But while President Obama has tried to set parameters for budget negotiations, his party has yet to settle on a plan for Medicare or the broader budget issues, beyond its near-universal opposition to the Ryan plan. And failure to address the nation’s fiscal problems aggressively could carry its own risk for Democrats.
Democrats were attacked by Republicans in 2010 for having supported cuts to Medicare in the new health care law, and some concede they will have to back further painful cuts if the two parties are going to come to a budget deal this year. Representative Steny H. Hoyer, the minority whip, has said unequivocally that Medicare cuts of some form will be a component of any agreement with Republicans in the debt limit negotiations, an outcome that could blunt any traction the Democrats have gained.
Minutes after the race was called late Tuesday night, Republicans and their political organizations began playing down the role of the Medicare debate in the outcome, and suggesting that Democrats were putting all their 2012 eggs in a one-issue basket.
“With millions of Americans out of work and 9 percent unemployment,” said Kevin Smith, a spokesman for Speaker John A. Boehner of Ohio, “anyone who thinks the 2012 election won’t be about jobs is delusional.”
American Crossroads, a conservative group, released a statement that pooh-poohed the significance of the race, while also elevating it as a warning shot. “What is clear is that this election is a wake-up call for anyone who thinks that 2012 will be just like 2010,” the statement read. “It’s going to be a tougher environment, Democrats will be more competitive, and we need to play at the top of our game to win big next year.”
Still, Senate Democrats are looking for every opportunity to cast themselves as protectors of the elderly. Senator Charles E. Schumer, who is in charge of the Senate Democrats’ message machine, has held conference calls and news conferences repeatedly to denounce the plan from every angle.
During the House recess last week, Representative Rob Woodall of Georgia told a constituent who pressed him about Medicare that she should ask herself “ ‘When do I decide I’m going to take care of me?’ ” which became an instant Schumer press release.
“We relish the chance to stand up and cast a vote to protect Medicare,” Mr. Schumer said.
In addition to Ms. Snowe and Mr. Brown, Senator Susan Collins of Maine has already said she will reject the plan, and Senator Lisa Murkowski of Alaska has expressed skepticism.
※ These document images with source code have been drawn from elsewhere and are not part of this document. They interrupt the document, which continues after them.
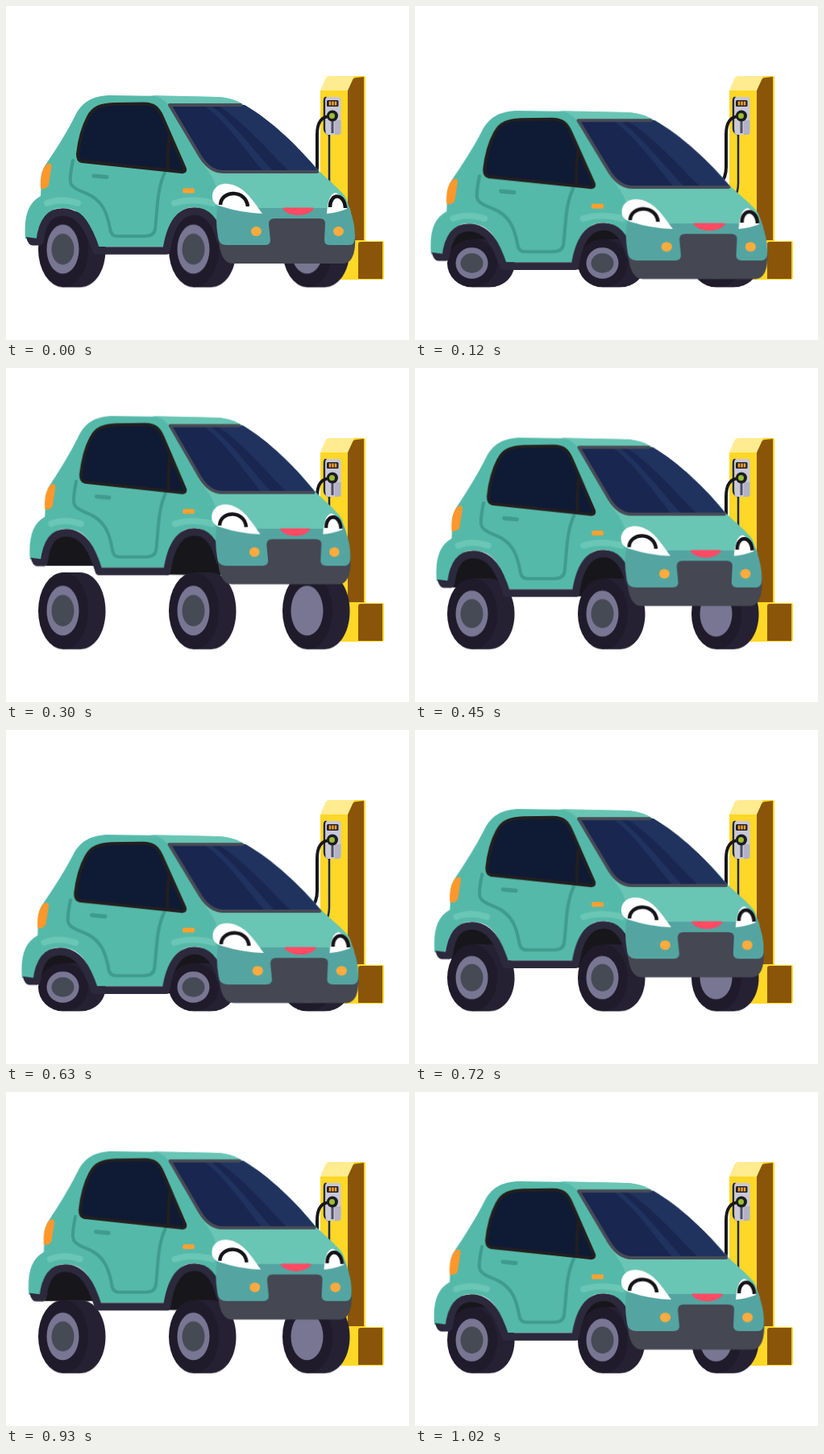
Animation, 500 px wide and 415 px high, one loop 1050 ms. Source, as an HTML page:

```html
<!DOCTYPE html>
<html lang="en">
<head>
<meta charset="utf-8">
<title>Charging car</title>
<style>
  html, body { margin: 0; width: 100%; height: 100%; overflow: hidden; background: #fff; }
  svg { display: block; width: 100%; height: 100%; }

  .body { transform-origin: 228.5px 0; animation: bounce 1050ms infinite; }
  .wheel { transform-origin: 0 349.5px; animation: squash 1050ms infinite; }

  /* Two identical bounces per loop, each with a short hold at the seam */
  @keyframes bounce {
    0%, 48.571%, 97.143%, 100% { transform: none; animation-timing-function: linear; }
    2.857%, 51.429% { transform: none; animation-timing-function: cubic-bezier(.39, .575, .565, 1); }
    10%, 58.571% { transform: translateY(20px) scaleX(1.021); animation-timing-function: cubic-bezier(.37, 0, .63, 1); }
    32%, 80.571% { transform: translateY(-55.5px) scaleX(.969); animation-timing-function: cubic-bezier(.45, .05, .7, .72); }
  }
  @keyframes squash {
    0% { transform: scaleY(.99); animation-timing-function: linear; }
    48.571%, 97.143%, 100% { transform: scaleY(.86); animation-timing-function: linear; }
    2.857%, 51.429% { transform: scaleY(.86); animation-timing-function: ease-out; }
    10%, 58.571% { transform: scaleY(.62); animation-timing-function: ease-in-out; }
    27%, 36%, 75.571%, 84.571% { transform: none; animation-timing-function: linear; }
  }

  .line { fill: none; stroke-linecap: round; stroke-linejoin: round; }
  .side { fill: #55b9a9; }
  .light { fill: #69c5b4; }
  .fascia { fill: #54a5a1; }
  .grey { fill: #454752; }
  .dark { fill: #2c293c; }
  .orange { fill: #ffab3d; }
  .white { fill: #fff; }
  .seam { stroke: #3f9c8d; stroke-width: 4; }
  .shine { stroke: #6ac6b5; stroke-width: 8; }
  .lash { stroke: #151418; stroke-width: 4.5; stroke-linecap: butt; }
</style>
</head>
<body>
<svg viewBox="0 0 500 415" preserveAspectRatio="none">
  <defs>
    <g id="tyre">
      <path fill="#252133" d="M71 254H92C110 254 123.500 275 123.500 302S110 349.500 92 349.500H71Z"/>
      <ellipse cx="71" cy="301.750" rx="31" ry="47.750" fill="#1f1b2b"/>
      <ellipse cx="70.500" cy="301.500" rx="20" ry="31" fill="#787692"/>
    </g>
    <g id="wheel">
      <use href="#tyre"/>
      <ellipse cx="70.500" cy="301.500" rx="14" ry="19.500" fill="#464a55"/>
    </g>
    <path id="glass" d="M203 123H296C330 143 362 174 388 205.500H269Q253 206 241 187Z"/>
    <clipPath id="pane"><use href="#glass"/></clipPath>
  </defs>

  <!-- charging post -->
  <path fill="#ffd726" d="M390 105L424 105L431 87H444Q446 87 446 89V292H467Q469 292 469 294V337Q469 340 466 340H390Z"/>
  <path fill="#ffeb90" d="M390 105L396 91Q398 87 401 87H432L424 105Z"/>
  <path fill="#8a5508" d="M424 105L430 92Q431 89 435 89L444 88V291H424Z"/>
  <path fill="#8a5508" d="M440 293H467V339H437V296Q437 293 440 293Z"/>
  <path class="line" stroke="#1c294c" stroke-width="2.500" d="M397 114Q395 114 395 118V152Q395 157 401 160V220Q401 230 397 238"/>
  <rect x="396.500" y="113" width="19" height="47" rx="3" fill="#c8c8da"/>
  <path fill="#b2b1c8" d="M408 142H415.500V157Q415.500 160 412 160H408Z"/>
  <path stroke="#50505d" stroke-width="3" d="M405 142V158"/>
  <rect x="398" y="117" width="14.500" height="8" rx="1.500" fill="#242127"/>
  <path stroke="#f4a22c" stroke-width="2.500" d="M402 118.500V123.500M405.500 118.500V123.500M409 118.500V123.500"/>
  <path class="line" stroke="#17161c" stroke-width="4" d="M403 137C390 137 386 146 386 160V200Q386 214 378 222"/>
  <circle cx="405" cy="136.500" r="7" fill="#1d1c20"/>
  <circle cx="404.500" cy="136.500" r="3.500" fill="#9bbd32"/>

  <!-- wheel arch interiors -->
  <g class="body" fill="#17161a">
    <path d="M44 297C46 262 58 255 70 255C92 255 104 275 110 297Z"/>
    <path d="M198 308C204 270 216 254 234 254C252 254 262 272 268 309Z"/>
  </g>

  <g class="wheel">
    <use href="#wheel"/>
    <use href="#wheel" x="162"/>
    <use href="#tyre" x="303"/>
  </g>

  <g class="body">
    <!-- shell -->
    <path class="side" d="M24 289C22 262 27 245 43 236L44 210Q46 201 50 196C60 181 74 160 86 136C94 120 107 111 130 111L262 113C280 114 290 119 300 126C330 146 362 174 388 205L420 236L425 285H264C260 262 250 250 233 250C212 250 202 270 197 299H112C105 267 94 251 69 251C51 251 43 268 41 291Z"/>
    <path class="light" d="M179 111L262 113C280 114 290 119 300 126C330 146 362 174 388 205C402 218 418 231 422 239L428 256H270C262 254 262 243 262 234C262 218 252 207 240 190L203 126Q196 113 179 111Z"/>
    <path class="dark" d="M25 287Q27 297 33 297.500H43L48 284L40 289Z"/>
    <path class="line" stroke="#2c293c" stroke-width="9.500" d="M42 292.500C45 266 55 256 70 256C92 256 103 276 112 304H199C204 270 216 255 234 255C252 255 261 271 266 291"/>
    <path class="line shine" d="M51 245Q68 238 89 245M209 245Q230 238 257 245"/>

    <!-- door -->
    <path class="line seam" d="M83 192C80 207 78 220 82 223C88 230 96 230 106 236C119 244 125 255 129 276Q130 286 138 286H172Q184 286 185 277C188 253 187 228 197 207"/>
    <path class="line" stroke="#3f9c8d" stroke-width="5" d="M109 211L125 212.500"/>
    <path fill="#0f1b35" stroke="#231f20" stroke-width="4" stroke-linejoin="round" d="M89 184C91 166 95 151 102 138C108 126 118 122.500 134 122L171 121.500C184 121.500 189 127 194 138L222 202Q223 207 217 206L94 193Q89 192 89 184Z"/>
    <path class="line" stroke="#231f20" stroke-width="4" d="M203 160Q200 180 201 203"/>
    <path fill="#ff972b" d="M50 197Q56 193 56.500 199L53 222Q51 228 43 227C42 214 44 204 50 197Z"/>
    <rect x="219" y="226.500" width="15" height="6" rx="2" fill="#ffa02e"/>

    <!-- windscreen -->
    <use href="#glass" fill="#182650"/>
    <g clip-path="url(#pane)" fill="#20335f">
      <path d="M260 122H300L390 190V210H356C325 180 294 142 260 122Z"/>
      <path d="M243 122H252C280 142 306 178 336 210H323C296 178 271 140 243 122Z"/>
    </g>
    <path class="line" stroke="#484b56" stroke-width="4" d="M291 123H203L241 187Q253 206 269 206H386"/>

    <!-- front -->
    <path class="grey" d="M263 262H430L433 285C434 300 432 320 418 320H282C268 320 262 304 263 262Z"/>
    <path class="fascia" d="M263 246Q290 252 318 251H400L424 247C431 262 433 275 433 287Q433 297 426 297H402Q395 297 395 291L396 270Q396 264 389 264H333Q326 264 326 271L328 291Q328 297 321 297H274Q264 297 263 287Q259 264 263 246Z"/>
    <ellipse class="orange" cx="310.500" cy="280" rx="6.500" ry="6"/>
    <ellipse class="orange" cx="412.500" cy="280" rx="6.500" ry="6"/>
    <path fill="#ff4a64" d="M345 250.500H380Q383 250.500 381 253Q375 260 362.500 260T344 253Q342 250.500 345 250.500Z"/>

    <!-- happy eyes -->
    <path class="white" d="M256 235C257 225 266 220 275 221C294 223 304 238 318 258Q292 257 267 249Q255 246 256 235Z"/>
    <path class="line lash" d="M266 247C267 228 298 228 300 249"/>
    <path class="white" d="M398 258C399 243 402 233 409 232Q417 236 423 248V252Q411 257 398 258Z"/>
    <path class="line lash" d="M402 250C402 232 420 232 421 251"/>
  </g>
</svg>
</body>
</html>
```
Republicans have asked to have alternatives budgets also come up for an initial vote. Those alternatives include a plan crafted by Senator Patrick J. Toomey of Pennsylvania that contains many of the same cuts as Mr. Ryan’s plans but leaves Medicare out of the picture, and another by Senator Rand Paul of Kentucky, which includes a vast elimination of government services.
The Republicans would also like to write a bill reflecting Mr. Obama’s initial 2012 budget, which became an albatross for his party because it did not cut spending. However, because the Ryan plan already passed the House, Senator Harry Reid of Nevada, the majority leader, could send the Ryan plan for votes alone, without bringing up other budget bills.
Senator Mitch McConnell of Kentucky, the minority leader, summed up the state of affairs neatly on Tuesday. “This is the first time in the history of the United States Senate that a majority leader has brought up a budget passed by the other house of the other party,” he said. “So I think you can sum up the week with the various budget amendments as interesting, but not determinative of what we do in terms of reducing spending and debt.”
This article “Senate Rejects House G.O.P. Medicare Plan by 57-40 Vote” originally appeared at The New York Times.